What partners?
That depends on the country. In some countries, we operate directly and in others we will work with partners.

In which Gulf countries will you seek a local partner?
Saudi Arabia.

What about the UAE?
We operate directly there, and our first-year results are more than satisfactory. We expect a lot from this market, and it is a country where we will give ourselves the means to succeed.

What is your point of sale strategy?
It is important to take a very domestic approach to this market – franchises and a certain number of retailers, a distribution network for watches that is selective. We’ll apply the same principles that we use in other markets to this region. In 2002, we hope to open two to three new boutiques.

How many boutiques will you open by 2012?
It would be difficult to say and wouldn’t mean anything. We will have a presence in order to maintain our position as the world’s leading luxury goods and watch and jewelry brand. All this has to do with our potential to grow, the rhythm of growth and, of course, the opportunities. The number of boutiques has nothing to do with the strength of the brand. Sometimes it’s better to have one huge boutique that totally reflects the brand’s values than three or four smaller ones.

What about boutiques in the region?
We were badly represented in the Middle East. It was essentially watches. There were few diversified products, such as leather goods, on the market

Would a Cartier boutique that sold other brands be conceivable?
There is no multibrand concept at Richemont. The key words are integrity, verticalization and autonomy for each brand.

Do you think Richemont might be taken over by one of the luxury goods empires in the future?
I don’t know about Richemont. I only represent Cartier, so I can’t really talk about the group.

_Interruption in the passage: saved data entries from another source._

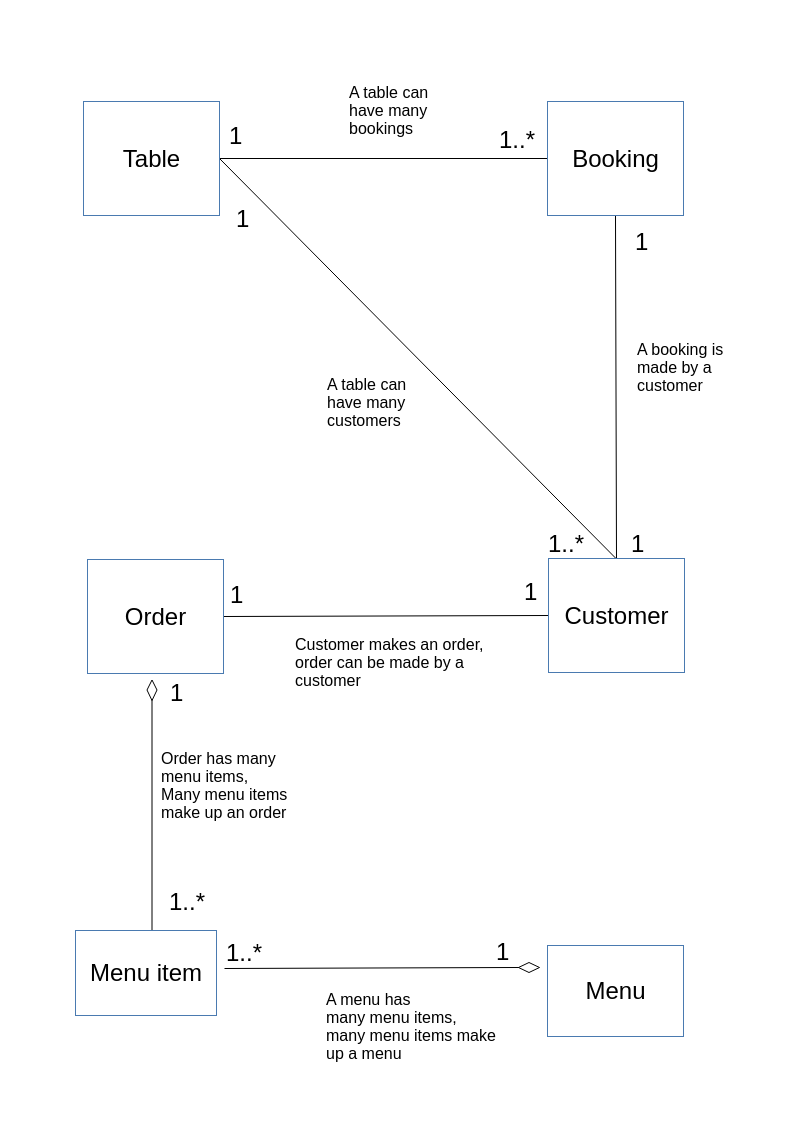
<!DOCTYPE html>
<html lang="en">
<head>
<meta charset="utf-8">
<title>Restaurant domain model</title>
<style>
:root {
  --paper: #ffffff;
  --ink: #000000;
  --entity-border: #4a7ab0;
}
* { box-sizing: border-box; margin: 0; }
html, body { width: 794px; height: 1123px; overflow: hidden; background: var(--paper); }
.diagram {
  position: relative;
  width: 794px;
  height: 1123px;
  overflow: hidden;
  color: var(--ink);
  font-family: "Liberation Sans", Arial, sans-serif;
}
.connections { position: absolute; inset: 0; fill: none; stroke: var(--ink); stroke-width: 1; }
.connections .diamond { fill: var(--paper); }
.entity, .count, .note { position: absolute; left: var(--x); top: var(--y); white-space: nowrap; }
.entity {
  display: flex;
  align-items: center;
  justify-content: center;
  width: var(--w, 137px);
  height: var(--h, 115px);
  border: 1px solid var(--entity-border);
  background: var(--paper);
  font-size: 24px;
  font-weight: 400;
  line-height: 28px;
}
.count { font-size: 24px; line-height: 28px; }
.note { font-size: 16px; line-height: 18px; }
</style>
</head>
<body>
<main class="diagram">
  <svg class="connections" width="794" height="1123" viewBox="0 0 794 1123" aria-hidden="true">
    <line x1="219" y1="158.5" x2="548" y2="158.5"/>
    <line x1="219.5" y1="158.5" x2="616" y2="558.5"/>
    <line x1="615.5" y1="216" x2="616.5" y2="559"/>
    <line x1="224" y1="616.5" x2="548" y2="615.5"/>
    <line x1="152" y1="700" x2="152" y2="931"/>
    <line x1="224.5" y1="968.5" x2="519" y2="967.5"/>
    <polygon class="diamond" points="152,680 157,690 152,700.5 147,690"/>
    <polygon class="diamond" points="518.5,967.5 529,962.5 539.5,967.5 529,972.5"/>
  </svg>

  <h2 class="entity" style="--x:83px;--y:101px">Table</h2>
  <h2 class="entity" style="--x:547px;--y:101px">Booking</h2>
  <h2 class="entity" style="--x:87px;--y:559px">Order</h2>
  <h2 class="entity" style="--x:548px;--y:558px">Customer</h2>
  <h2 class="entity" style="--x:75px;--y:930px;--w:142px;--h:86px">Menu item</h2>
  <h2 class="entity" style="--x:547px;--y:945px;--h:92px">Menu</h2>

  <span class="count" style="--x:229px;--y:122px">1</span>
  <span class="count" style="--x:499px;--y:126px">1..*</span>
  <span class="count" style="--x:236px;--y:205px">1</span>
  <span class="count" style="--x:635px;--y:228px">1</span>
  <span class="count" style="--x:548px;--y:530px">1..*</span>
  <span class="count" style="--x:631px;--y:530px">1</span>
  <span class="count" style="--x:230px;--y:581px">1</span>
  <span class="count" style="--x:524px;--y:578px">1</span>
  <span class="count" style="--x:170px;--y:679px">1</span>
  <span class="count" style="--x:169px;--y:888px">1..*</span>
  <span class="count" style="--x:226px;--y:939px">1..*</span>
  <span class="count" style="--x:496px;--y:938px">1</span>

  <p class="note" style="--x:349px;--y:84px">A table can<br>have many<br>bookings</p>
  <p class="note" style="--x:637px;--y:341px">A booking is<br>made by a<br>customer</p>
  <p class="note" style="--x:327px;--y:376px">A table can<br>have many<br>customers</p>
  <p class="note" style="--x:295px;--y:636px">Customer makes an order,<br>order can be made by a<br>customer</p>
  <p class="note" style="--x:161px;--y:750px">Order has many<br>menu items,<br>Many menu items<br>make up an order</p>
  <p class="note" style="--x:326px;--y:991px">A menu has<br>many menu items,<br>many menu items make<br>up a menu</p>
</main>
</body>
</html>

Will LVMH’s entry in the luxury watch segment change the market?
LVMH has great brands, especially Zenith and Tag Heuer watches. The greater number of players in watches has led to the growth of this market. The capacity of the market to generate new players is extremely healthy.

Why is Cartier the leading brand?
First, the brand has a long history. It is charismatic and mythical and has become a reference. In the watch sector, Cartier is in a class of its own. Choosing a shape is essential. With other watchmakers, form follows function. At Cartier, the inverse is true. It is the shape of Cartier watches that is exceptional. The mythic status took 150 years to establish. Our role is to make this myth live.

LVMH seems to have recently adopted an approach that is similar to yours.

Other brands use Cartier as a model, though you have to be wary of confusion. When you talk about creativity, you are not necessarily talking about fashion. Cartier has never confused luxury and fashion. Part of Cartier’s strength comes from its ability to adapt itself to new lifestyles. The client has evolved.

What are the brand’s main selling points?
Our savoir-faire, in both watches and jewelry, more than a marketed product. There is a mystique to the brand. Cartier has strong symbolic value.

It your strategy for the Middle East different than for the rest of the world?

What are the leading products in the region?
Each market has its characteristics. It’s in our interest to adapt Cartier to its environment. Cartier in Japan, Cartier in the United States – the products aren’t exactly the same. When a product sells well, it sells well everywhere.

What about counterfeiting, which is a problem for Cartier in the Middle East?
There are no countries that are dragging their heels in the region. There are counterfeiting centers in the world that are more active than the Middle East. Counterfeiting exists everywhere. We’ve always taken a double approach: legal and educative. We will continue to fight counterfeiting and parallel marketing.

What are your objectives for growth?
A few years ago my predecessor and mentor, Alain Perrin, said that Cartier would never be quoted on the stock exchange because everyday speculation on the stock market damages the myth and the magic of the brand. All the magic of Cartier cannot be summed up in a simple growth figure.